• Type: Mammal
• Size: Male- 30 to 45 cm; Female- 29 to 42 cm
• Weight: Male- 800 to 1200 grams; Female- 700 to 1020 grams
• Diet: Omnivore
• Ave. Life Span: Wild- 12 years; In captivity- 25 years
• Group Name: Troop
The Titi Monkey is a New World monkey that inhabits the South America, including Brazil, Peru, Colombia, Paraguay, and Bolivia. They have varying colors, but the most common ones include brown, black, red, and gray. Its fur is soft, and its undersides have a lighter color compared to the upperside.
They prefer living in dense forests with access to water, and are more active during the day. Titi monkeys got their German name (which means jumping monkey) because of their fondness of leaping from one branch to another.

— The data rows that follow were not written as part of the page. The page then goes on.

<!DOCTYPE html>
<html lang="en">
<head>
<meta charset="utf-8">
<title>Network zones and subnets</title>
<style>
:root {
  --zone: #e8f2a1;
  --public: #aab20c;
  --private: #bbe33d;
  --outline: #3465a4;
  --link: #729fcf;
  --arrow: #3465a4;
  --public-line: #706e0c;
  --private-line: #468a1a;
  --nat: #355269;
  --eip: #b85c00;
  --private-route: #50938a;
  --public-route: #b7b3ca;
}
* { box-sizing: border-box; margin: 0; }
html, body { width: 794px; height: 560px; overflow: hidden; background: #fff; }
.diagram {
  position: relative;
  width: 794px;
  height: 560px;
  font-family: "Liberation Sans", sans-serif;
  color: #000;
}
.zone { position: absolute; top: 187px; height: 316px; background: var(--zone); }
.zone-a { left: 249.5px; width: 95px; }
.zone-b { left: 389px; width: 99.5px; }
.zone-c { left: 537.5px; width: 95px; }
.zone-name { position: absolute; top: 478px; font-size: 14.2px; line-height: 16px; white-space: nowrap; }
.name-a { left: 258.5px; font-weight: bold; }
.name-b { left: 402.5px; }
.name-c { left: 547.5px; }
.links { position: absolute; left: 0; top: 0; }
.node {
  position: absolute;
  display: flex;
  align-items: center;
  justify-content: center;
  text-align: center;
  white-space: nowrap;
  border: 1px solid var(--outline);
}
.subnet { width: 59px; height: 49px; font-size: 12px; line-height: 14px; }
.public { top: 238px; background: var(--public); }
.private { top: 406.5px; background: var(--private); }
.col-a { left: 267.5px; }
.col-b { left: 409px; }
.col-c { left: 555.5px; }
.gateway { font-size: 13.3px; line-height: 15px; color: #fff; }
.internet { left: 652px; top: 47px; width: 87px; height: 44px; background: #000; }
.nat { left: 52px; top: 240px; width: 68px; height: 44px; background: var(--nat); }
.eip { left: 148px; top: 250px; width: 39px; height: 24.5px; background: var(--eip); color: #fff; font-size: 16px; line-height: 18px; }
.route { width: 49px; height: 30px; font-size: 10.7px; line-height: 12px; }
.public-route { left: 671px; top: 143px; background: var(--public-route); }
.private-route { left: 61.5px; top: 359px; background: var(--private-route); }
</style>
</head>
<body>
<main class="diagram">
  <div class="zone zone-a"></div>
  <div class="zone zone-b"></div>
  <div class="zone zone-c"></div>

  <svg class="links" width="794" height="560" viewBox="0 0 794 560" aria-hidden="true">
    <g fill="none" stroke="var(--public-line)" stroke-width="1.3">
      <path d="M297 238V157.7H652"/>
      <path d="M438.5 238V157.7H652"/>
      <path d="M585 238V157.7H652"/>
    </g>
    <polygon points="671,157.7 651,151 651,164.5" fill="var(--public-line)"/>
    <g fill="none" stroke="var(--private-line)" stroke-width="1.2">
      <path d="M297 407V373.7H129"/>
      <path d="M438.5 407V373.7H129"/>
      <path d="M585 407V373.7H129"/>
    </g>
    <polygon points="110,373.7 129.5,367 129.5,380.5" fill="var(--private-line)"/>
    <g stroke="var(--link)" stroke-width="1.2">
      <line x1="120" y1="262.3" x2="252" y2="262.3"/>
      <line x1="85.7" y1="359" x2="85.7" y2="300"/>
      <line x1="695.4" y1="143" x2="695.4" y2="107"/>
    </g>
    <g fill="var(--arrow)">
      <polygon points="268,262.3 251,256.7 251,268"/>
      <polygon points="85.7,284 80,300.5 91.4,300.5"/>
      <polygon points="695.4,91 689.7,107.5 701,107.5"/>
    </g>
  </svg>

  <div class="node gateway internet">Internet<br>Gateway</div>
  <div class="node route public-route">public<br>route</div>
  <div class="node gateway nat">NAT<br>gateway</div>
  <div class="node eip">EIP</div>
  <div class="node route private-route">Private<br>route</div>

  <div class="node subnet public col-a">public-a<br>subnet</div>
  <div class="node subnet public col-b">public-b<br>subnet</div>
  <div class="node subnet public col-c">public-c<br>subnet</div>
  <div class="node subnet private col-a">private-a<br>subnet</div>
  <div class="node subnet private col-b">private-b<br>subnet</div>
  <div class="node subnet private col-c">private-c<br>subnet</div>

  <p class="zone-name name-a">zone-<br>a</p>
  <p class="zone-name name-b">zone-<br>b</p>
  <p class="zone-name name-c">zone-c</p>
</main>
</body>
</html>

They are highly territorial animals, which keep intruders away by making noises and chasing them off. Normally, they live in groups composed of around 3 to 7 individuals. They mate with one partner for the rest of their lives, and females typically give birth to only one baby. Gestation lasts for approximately 5 moths, and juveniles are weaned once they reach 5 months old. After one year, they will reach full maturity and will leave their group after about 2-3 years to look for a mate.
According to the International Union for Conservation of Nature, the Andean Titi Monkey and Blond Titi Monkey are listed as Critically Endangered. On the other hand, the Beni Titi Monkey is categorized as Endangered, and the Black-fronted Titi Monkey is classified as Near Threatened. Some of the major threats to their population include loss of habitat, habitat fragmentation, and hunting.